Bell struck out the side in the top of the fourth inning on a total of just 10 pitches.
Lee led off the last of the fourth by beating out an infield hit before Murray whiffed the next Cubs batter for the first out.
Then a strange sequence of events took place. Tryntin Keihn stepped to the plate, and both he and Lee were safe on Keihn’s fielder’s choice grounder.
But then the umpires huddled, ruled that Keihn had batted out of turn, and called him out. Lee had to return to first base with two away.
However, Keihn returned to the plate again for another at-bat, and Murray struck him out on three pitches to end the inning.
In the top of the fifth inning, Boatright laced a double to centerfield, sandwiched between a pair of Bell strikeouts, and Boatright took third on an error on the play.
But Boatright didn’t score as Bell induced the fourth batter in the frame to ground out 6-3 to end the half-inning.
The Cubs scored their final three runs off Yankee relief pitching in the bottom of the fifth.

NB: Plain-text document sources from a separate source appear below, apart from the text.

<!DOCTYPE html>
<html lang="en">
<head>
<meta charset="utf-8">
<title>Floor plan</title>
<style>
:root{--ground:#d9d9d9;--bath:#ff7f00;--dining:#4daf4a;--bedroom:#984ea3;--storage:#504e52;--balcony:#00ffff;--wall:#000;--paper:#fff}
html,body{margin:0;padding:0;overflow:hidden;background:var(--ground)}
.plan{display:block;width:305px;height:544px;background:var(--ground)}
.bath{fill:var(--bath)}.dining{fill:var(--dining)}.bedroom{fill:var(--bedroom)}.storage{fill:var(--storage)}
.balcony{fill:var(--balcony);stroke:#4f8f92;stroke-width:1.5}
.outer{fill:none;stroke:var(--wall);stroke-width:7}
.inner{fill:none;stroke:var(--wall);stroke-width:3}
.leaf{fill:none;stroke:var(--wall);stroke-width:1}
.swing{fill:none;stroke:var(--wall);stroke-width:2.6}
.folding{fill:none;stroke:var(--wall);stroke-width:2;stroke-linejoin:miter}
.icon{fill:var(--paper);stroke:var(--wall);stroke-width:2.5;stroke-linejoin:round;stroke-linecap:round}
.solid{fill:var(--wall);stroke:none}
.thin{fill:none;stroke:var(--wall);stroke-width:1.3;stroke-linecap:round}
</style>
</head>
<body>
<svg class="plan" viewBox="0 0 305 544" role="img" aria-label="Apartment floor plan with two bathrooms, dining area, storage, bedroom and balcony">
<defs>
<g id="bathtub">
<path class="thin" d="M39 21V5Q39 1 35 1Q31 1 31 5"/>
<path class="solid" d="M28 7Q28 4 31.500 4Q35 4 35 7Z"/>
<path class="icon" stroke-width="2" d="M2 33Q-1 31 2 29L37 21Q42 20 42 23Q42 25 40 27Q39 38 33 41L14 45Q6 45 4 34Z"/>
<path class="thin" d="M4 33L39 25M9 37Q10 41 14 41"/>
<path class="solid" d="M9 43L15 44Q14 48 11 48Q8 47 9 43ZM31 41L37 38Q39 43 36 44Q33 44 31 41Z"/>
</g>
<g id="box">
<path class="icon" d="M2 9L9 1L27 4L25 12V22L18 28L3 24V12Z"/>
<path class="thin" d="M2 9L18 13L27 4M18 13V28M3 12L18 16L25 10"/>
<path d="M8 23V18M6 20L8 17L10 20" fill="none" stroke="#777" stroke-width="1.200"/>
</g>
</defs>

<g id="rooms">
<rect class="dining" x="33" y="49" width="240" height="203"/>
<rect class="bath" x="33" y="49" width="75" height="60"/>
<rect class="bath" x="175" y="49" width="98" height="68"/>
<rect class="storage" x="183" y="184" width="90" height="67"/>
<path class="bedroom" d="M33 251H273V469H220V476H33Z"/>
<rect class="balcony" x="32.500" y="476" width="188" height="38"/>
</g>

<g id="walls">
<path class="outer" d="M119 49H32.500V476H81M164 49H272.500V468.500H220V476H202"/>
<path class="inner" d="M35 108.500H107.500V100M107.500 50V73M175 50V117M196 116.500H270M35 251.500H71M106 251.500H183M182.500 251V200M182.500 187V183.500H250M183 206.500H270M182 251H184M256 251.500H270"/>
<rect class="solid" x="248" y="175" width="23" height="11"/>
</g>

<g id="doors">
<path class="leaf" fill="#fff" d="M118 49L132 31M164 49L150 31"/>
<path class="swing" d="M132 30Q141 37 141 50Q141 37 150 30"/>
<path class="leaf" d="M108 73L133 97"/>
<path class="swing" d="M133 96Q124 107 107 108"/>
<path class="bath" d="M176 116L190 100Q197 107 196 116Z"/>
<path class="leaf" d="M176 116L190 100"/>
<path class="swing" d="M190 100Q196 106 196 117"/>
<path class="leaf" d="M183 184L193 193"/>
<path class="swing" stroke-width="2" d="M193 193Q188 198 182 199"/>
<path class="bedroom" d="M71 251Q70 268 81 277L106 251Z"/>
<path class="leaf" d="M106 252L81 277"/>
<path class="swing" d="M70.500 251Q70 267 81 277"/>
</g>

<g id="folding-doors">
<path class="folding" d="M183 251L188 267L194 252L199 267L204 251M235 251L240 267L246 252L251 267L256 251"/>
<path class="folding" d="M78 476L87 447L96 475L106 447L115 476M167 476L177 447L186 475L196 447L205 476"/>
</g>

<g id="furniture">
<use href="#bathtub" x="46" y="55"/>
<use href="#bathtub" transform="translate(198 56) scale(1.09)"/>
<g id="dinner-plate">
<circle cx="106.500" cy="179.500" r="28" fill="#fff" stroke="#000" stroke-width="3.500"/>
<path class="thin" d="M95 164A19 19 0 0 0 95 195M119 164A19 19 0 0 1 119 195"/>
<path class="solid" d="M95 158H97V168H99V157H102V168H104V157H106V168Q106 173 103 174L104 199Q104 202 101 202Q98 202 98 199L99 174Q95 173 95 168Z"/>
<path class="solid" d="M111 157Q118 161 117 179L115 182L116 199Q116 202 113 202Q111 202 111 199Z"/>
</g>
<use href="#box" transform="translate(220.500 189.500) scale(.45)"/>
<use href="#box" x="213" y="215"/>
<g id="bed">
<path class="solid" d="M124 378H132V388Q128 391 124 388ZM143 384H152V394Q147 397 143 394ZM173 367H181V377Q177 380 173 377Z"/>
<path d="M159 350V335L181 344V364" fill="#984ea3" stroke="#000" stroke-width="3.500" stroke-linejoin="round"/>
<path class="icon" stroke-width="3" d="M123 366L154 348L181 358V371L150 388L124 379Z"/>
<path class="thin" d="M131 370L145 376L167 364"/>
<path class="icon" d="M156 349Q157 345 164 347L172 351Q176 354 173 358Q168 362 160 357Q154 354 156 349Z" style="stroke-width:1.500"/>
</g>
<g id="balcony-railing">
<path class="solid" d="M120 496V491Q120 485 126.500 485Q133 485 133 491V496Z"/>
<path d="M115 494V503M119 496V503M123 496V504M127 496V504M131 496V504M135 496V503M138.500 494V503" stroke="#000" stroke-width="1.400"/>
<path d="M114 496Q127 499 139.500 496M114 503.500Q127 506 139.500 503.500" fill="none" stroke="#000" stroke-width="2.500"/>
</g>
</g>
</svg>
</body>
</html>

Murray retired the first batter he faced on a 6-3 groundout and left the mound after hurling 87 pitches.
Alex Middleton came to the hill for the Yankees, and Bane singled to centerfield on a 2-2 pitch. Bell was issued an intentional walk, and both Bane and Bell moved into scoring position on a passed ball. Rees Schetgen walked on a full-count pitch to load the sacks.
Middleton plunked Gavin Hileman on a 2-1 pitch, forcing Bane across the plate, and Grubbs came in to pitch for the Yankees with the bags still juiced.
Lee popped up, the fielder dropped the ball, and Bell crossed the plate. The infield-fly rule applied, Lee was out, but Bell’s run still counted.
With two away, Kaden Stoffer beat out an infield hit and Schetgen crossed the plate, boosting the Cubs’ lead to 6-1. Grubbs whiffed the next batter on three pitches to end the inning.
In the top of the sixth inning, leadoff batter Middleton reached base on a fielding error before Bell fanned the next batter on three pitches for his 12th strikeout of the game.
“Carson is one of the hardest-working kids in the League,” Manager Tom Bell said of his son. “He has a real passion for the game, and I expect him to play baseball for a long time.”
Bell left the hill after tossing 87 pitches, and Bane came to the mound for the Cubs to finish the deal.
Bane did so by whiffing the first batter he faced on five pitches, and induced the batter after that to ground out 1-3, ending the game at 7:54 p.m. after 1:34 of playing time.
After the game, the Yankees received runner-up medallions and the Cubs received champion medallions plus rings for winning both the regular season and city tournament titles.
“I’m really proud of our guys,” Manager Boatright added. “We were a young team this season, no one expected us to be here, and we improved a lot. With what we have returning next year, I’m already excited about next season.”
Manager Bell is one of the coaches of the New Castle 12U All-Star Team that will begin tournament play a little later this summer.
“Ever since they were eight, the goal for our guys has been to get to South Williamsport (site of Little League World Series),” Manager Bell added. “We have a good team, plan to practice twice a day, and see how far we can get.”